◆ PROMPT ◆
If a line in the material below has the word "feature", copy it.
----------
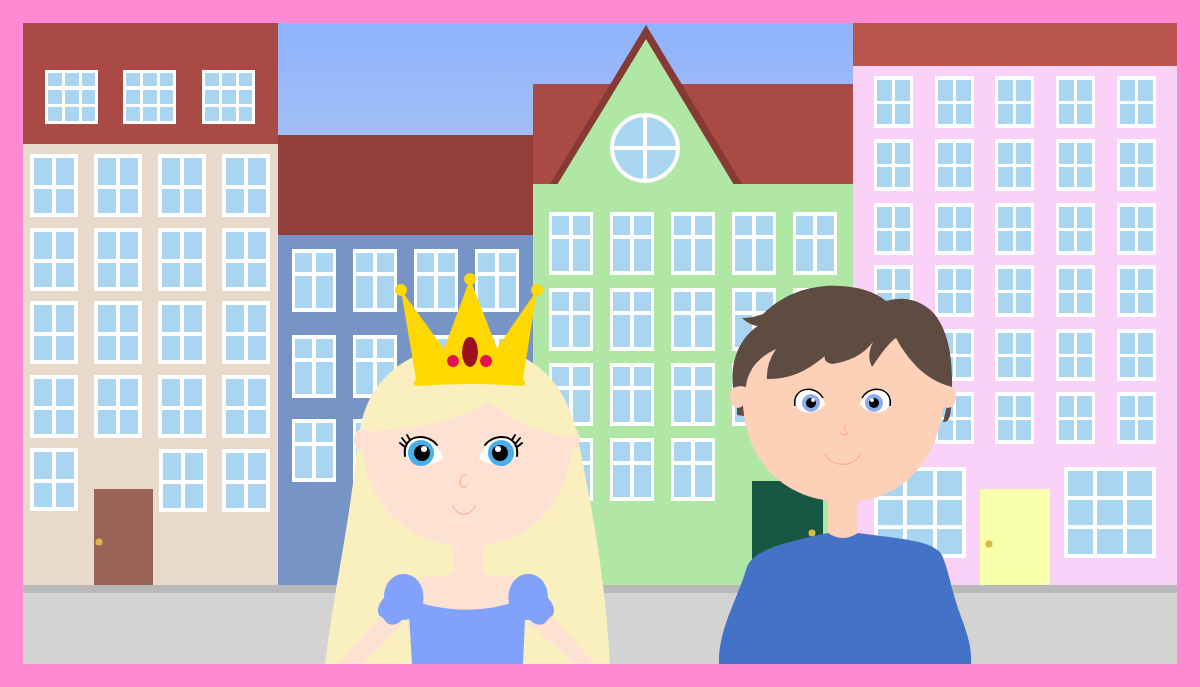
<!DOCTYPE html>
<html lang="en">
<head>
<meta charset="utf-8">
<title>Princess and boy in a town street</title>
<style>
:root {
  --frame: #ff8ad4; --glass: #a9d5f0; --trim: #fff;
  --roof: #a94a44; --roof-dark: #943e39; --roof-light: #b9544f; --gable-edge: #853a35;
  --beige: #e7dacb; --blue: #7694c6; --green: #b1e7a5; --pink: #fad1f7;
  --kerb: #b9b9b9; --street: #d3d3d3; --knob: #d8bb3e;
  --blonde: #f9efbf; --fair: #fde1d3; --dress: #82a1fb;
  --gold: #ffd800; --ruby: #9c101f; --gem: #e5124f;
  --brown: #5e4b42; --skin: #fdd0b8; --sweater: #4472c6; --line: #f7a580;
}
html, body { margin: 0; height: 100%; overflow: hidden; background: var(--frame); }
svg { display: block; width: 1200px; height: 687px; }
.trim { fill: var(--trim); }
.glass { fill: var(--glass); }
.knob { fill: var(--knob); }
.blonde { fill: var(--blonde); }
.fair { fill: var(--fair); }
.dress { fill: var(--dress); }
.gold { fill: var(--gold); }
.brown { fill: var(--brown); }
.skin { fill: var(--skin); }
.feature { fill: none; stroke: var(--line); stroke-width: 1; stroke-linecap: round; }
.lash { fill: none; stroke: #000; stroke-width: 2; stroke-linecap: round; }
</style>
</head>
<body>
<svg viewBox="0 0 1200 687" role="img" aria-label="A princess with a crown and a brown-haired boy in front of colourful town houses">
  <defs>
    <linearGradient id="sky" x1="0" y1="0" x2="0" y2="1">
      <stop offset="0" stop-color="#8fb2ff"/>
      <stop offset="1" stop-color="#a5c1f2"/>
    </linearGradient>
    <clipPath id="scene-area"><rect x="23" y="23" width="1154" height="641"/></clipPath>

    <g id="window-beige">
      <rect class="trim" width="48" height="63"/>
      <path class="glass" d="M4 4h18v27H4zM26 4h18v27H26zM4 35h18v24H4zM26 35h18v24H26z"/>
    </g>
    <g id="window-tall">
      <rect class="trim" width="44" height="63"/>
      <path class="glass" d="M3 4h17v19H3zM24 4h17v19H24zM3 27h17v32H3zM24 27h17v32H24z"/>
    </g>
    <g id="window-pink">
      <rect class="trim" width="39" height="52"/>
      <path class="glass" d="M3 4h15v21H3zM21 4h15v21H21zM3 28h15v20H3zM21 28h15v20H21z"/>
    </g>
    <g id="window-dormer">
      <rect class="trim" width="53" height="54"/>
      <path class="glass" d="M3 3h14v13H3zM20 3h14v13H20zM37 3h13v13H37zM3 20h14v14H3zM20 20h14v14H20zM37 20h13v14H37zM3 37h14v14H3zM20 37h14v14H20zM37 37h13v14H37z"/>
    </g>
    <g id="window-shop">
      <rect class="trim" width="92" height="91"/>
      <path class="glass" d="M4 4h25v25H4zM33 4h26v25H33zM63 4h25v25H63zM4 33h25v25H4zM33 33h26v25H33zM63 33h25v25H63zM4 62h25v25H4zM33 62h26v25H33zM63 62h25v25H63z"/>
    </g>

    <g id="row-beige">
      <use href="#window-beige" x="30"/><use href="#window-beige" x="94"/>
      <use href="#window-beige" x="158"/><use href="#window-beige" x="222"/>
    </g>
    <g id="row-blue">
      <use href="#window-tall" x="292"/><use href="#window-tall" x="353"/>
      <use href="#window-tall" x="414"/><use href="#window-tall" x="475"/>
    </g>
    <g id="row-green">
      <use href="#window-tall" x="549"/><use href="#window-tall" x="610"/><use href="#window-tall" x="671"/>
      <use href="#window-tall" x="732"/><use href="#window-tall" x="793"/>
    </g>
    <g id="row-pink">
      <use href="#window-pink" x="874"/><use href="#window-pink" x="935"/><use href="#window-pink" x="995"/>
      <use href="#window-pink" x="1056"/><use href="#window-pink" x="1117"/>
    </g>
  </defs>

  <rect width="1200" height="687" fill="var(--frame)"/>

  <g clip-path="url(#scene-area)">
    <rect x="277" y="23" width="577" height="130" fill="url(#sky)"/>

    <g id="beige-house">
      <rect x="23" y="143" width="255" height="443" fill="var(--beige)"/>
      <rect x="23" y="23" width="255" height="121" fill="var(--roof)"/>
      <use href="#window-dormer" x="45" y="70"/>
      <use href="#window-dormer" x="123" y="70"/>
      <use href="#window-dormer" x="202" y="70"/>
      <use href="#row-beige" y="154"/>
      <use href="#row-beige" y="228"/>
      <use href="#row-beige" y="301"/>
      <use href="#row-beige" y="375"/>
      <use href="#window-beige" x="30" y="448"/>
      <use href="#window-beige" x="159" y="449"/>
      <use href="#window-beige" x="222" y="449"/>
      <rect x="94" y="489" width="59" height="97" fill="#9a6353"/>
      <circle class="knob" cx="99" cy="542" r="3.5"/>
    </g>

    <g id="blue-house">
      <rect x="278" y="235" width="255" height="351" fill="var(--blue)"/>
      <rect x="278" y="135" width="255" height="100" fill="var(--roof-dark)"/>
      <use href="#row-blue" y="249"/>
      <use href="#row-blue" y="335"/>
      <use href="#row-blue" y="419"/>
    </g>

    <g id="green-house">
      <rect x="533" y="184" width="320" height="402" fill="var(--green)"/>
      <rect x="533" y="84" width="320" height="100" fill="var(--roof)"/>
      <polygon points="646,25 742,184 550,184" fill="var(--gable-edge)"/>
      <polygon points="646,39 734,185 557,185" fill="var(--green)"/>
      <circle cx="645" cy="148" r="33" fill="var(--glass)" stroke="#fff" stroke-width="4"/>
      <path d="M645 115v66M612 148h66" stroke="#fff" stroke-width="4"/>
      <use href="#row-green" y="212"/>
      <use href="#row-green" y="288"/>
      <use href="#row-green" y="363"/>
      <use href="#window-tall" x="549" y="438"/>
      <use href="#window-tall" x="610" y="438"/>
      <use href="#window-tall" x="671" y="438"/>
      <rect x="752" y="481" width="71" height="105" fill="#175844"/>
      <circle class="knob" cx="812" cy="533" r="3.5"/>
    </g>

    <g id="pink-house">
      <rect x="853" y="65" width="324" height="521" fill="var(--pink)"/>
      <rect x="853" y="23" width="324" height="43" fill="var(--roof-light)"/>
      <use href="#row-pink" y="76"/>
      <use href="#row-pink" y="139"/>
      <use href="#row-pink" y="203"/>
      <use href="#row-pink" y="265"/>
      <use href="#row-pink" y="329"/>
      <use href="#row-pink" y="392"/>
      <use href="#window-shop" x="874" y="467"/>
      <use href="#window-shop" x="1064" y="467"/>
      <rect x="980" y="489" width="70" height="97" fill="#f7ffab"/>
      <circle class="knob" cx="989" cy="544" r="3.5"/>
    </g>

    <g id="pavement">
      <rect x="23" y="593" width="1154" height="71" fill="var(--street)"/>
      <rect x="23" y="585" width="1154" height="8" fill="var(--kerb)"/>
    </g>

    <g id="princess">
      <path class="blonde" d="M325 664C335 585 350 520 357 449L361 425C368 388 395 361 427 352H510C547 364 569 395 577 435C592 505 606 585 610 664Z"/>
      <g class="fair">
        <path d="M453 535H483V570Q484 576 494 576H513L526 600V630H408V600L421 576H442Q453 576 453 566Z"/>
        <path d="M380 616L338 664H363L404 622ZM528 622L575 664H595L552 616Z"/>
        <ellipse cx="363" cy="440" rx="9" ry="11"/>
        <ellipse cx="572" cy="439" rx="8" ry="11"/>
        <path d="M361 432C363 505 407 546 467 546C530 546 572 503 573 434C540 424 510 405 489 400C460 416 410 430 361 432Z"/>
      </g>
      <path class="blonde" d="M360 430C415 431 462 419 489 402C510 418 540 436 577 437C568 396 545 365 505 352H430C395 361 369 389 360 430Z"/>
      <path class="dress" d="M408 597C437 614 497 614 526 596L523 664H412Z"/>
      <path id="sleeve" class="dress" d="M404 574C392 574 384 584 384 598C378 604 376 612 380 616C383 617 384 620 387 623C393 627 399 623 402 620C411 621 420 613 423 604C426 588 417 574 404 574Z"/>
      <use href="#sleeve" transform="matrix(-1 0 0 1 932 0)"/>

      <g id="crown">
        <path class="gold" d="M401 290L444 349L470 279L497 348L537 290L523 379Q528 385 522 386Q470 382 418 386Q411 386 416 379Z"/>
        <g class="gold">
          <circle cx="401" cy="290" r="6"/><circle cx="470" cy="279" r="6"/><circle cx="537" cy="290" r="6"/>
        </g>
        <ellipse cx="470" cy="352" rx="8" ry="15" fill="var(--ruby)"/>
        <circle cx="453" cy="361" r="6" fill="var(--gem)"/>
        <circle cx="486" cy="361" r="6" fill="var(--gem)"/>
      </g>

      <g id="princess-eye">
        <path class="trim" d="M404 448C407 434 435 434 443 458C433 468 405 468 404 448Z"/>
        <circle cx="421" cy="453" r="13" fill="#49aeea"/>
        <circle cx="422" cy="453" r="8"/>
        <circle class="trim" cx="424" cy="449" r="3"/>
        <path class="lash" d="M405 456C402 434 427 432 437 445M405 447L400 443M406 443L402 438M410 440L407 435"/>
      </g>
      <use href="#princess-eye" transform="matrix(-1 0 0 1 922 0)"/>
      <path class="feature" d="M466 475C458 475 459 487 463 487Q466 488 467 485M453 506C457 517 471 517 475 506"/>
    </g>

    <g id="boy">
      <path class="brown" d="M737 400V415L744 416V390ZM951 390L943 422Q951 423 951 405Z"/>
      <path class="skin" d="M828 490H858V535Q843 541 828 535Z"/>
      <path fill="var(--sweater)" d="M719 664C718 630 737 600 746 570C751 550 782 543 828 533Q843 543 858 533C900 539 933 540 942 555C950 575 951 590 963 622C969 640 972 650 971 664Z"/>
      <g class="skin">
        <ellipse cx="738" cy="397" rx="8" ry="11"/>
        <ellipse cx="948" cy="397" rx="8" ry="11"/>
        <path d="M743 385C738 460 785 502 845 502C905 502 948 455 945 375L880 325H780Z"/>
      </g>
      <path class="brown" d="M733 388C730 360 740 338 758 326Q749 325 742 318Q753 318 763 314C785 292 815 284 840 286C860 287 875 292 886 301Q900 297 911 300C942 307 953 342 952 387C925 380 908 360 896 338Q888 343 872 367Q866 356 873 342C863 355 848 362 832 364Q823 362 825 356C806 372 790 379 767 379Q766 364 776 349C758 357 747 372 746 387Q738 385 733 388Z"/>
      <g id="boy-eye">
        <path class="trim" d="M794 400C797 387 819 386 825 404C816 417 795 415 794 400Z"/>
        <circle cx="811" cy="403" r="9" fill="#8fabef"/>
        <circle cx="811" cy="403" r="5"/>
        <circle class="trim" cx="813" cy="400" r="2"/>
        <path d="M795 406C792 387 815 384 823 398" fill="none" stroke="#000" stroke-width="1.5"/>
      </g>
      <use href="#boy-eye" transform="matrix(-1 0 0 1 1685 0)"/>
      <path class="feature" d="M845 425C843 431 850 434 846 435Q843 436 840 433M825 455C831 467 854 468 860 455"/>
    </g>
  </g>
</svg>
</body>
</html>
----------
◆ ANSWER AREA ◆
.feature { fill: none; stroke: var(--line); stroke-width: 1; stroke-linecap: round; }
      <path class="feature" d="M466 475C458 475 459 487 463 487Q466 488 467 485M453 506C457 517 471 517 475 506"/>
      <path class="feature" d="M845 425C843 431 850 434 846 435Q843 436 840 433M825 455C831 467 854 468 860 455"/>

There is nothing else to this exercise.